At Danfoss in Gråsten the Danish Technological Institute (DTI) is testing, as part of a pilot project in the European robot network ROBOTT-NET, several robot technology techniques: manipulation using force sensors, simpler separation of items and a 3D-printed three-in-one gripper for handling capacitors, nuts and a socket handle.
The special thing about the robot set-up is that it demonstrates various techniques that at the same time provide a cheaper solution, increased robustness and increased safety for operators, says Søren Peter Johansen, who is a professional manager at DTI.
"For example, there is a force-torque sensor in the robot which is used to manoeuvre things carefully into place, and also to increase the confidence of the operators. The force-torque sensor will sense and prevent collisions with people before the built-in safety features of the robot stop the robot arm. Thus, we can also increase safety and confidence by working with collaborative robots", he says.

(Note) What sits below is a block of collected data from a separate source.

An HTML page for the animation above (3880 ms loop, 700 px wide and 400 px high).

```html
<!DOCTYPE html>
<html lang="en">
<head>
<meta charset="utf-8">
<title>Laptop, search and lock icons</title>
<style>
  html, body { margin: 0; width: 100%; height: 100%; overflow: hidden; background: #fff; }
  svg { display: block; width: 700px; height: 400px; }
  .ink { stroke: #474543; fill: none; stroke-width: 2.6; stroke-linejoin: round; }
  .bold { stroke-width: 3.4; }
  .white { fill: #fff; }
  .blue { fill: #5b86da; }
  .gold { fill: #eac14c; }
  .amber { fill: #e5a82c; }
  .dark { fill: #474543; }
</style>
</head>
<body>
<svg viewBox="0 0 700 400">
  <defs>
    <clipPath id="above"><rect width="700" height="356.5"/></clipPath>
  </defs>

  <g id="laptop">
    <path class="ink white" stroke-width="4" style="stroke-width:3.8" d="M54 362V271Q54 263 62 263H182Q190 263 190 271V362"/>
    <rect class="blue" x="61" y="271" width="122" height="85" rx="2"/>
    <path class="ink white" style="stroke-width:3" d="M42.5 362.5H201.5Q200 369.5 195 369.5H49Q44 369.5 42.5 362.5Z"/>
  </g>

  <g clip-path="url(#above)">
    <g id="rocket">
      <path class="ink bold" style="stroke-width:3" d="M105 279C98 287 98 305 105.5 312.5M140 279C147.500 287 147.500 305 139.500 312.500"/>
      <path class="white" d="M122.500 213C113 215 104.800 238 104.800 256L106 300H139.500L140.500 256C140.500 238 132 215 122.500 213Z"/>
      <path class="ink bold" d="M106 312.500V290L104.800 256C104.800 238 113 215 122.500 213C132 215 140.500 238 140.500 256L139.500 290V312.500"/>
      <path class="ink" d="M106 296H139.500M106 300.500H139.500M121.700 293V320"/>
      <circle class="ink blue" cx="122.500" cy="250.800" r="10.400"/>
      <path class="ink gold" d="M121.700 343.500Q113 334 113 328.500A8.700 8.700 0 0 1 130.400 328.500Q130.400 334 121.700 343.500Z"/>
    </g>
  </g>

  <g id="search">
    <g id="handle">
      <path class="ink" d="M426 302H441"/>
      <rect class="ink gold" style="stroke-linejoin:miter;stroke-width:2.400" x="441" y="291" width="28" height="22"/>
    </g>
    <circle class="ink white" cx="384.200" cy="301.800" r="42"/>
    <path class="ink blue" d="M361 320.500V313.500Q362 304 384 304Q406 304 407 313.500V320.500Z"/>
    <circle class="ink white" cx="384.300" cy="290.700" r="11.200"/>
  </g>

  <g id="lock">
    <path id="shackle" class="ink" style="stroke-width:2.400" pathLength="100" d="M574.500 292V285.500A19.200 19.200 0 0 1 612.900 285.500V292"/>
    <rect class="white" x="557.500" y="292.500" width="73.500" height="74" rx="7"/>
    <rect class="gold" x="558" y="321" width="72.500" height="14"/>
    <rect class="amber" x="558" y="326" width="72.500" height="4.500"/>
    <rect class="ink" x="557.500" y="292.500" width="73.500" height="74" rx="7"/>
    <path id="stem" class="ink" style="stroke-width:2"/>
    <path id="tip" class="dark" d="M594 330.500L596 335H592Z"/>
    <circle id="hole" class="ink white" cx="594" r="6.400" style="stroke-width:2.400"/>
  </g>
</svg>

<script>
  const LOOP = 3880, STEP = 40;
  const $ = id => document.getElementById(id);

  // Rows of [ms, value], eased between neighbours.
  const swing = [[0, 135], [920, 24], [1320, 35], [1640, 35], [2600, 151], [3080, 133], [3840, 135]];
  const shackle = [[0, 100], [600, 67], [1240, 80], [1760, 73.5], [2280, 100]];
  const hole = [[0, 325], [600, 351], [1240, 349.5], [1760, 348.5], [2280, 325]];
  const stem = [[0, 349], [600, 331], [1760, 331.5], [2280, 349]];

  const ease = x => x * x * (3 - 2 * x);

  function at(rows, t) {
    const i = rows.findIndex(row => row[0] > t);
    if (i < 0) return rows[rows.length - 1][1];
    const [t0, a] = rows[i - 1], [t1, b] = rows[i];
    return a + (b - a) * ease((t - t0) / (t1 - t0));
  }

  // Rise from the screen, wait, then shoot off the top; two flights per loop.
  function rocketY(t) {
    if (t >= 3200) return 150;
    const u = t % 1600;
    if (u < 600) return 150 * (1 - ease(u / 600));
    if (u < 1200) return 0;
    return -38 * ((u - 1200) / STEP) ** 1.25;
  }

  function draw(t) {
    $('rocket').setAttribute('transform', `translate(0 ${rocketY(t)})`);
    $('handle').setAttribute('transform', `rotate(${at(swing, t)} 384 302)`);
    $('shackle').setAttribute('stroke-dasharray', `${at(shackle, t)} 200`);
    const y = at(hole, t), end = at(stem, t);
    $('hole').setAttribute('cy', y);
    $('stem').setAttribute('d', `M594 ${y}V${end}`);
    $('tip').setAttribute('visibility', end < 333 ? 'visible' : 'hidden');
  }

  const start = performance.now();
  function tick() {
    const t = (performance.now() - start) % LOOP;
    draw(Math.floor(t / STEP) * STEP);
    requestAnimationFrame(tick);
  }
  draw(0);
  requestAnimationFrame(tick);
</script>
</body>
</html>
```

Danfoss in Gråsten has tested the robot in connection with the company's production of frequency converters.
"A frequency converter contains, amongst other things, capacitors assembled in groups of two or four. We have automated this process in that a robot picks up a capacitor and puts it into a fixture. In order for the capacitor to be correctly placed in the fixture, the electrodes must point in the right direction. Therefore, a camera sees how the electrodes are oriented in the gripper, so that the capacitor can be oriented correctly before it is placed in the fixture", explains Søren Peter Johansen about the process.
"Then we pick a nut that has to be put on and the robot picks up the socket handle and screws the nuts tight. And meanwhile the operator can do something else and thus increase efficiency", he elaborates.
Three reasons to automate
Peter Lund Andersen, Senior Manufacturing Specialist at Danfoss, says that Danfoss is automating for three reasons:
"It is primarily about work and environmental considerations - better ergonomics and less heavy lifting. We believe that with robots, that can do the work uniformly each time, we can increase the quality of our products while maintaining safety and reducing costs", he says, adding:
"The cooperation with DTI gives us the opportunity to come out and try some new things. Some things that aren't quite mature yet and can't just be taken off a shelf. That way we are at the forefront with everything.
Do you want to see how the robot process of collecting capacitors in a set takes place? Take a look at the the video below: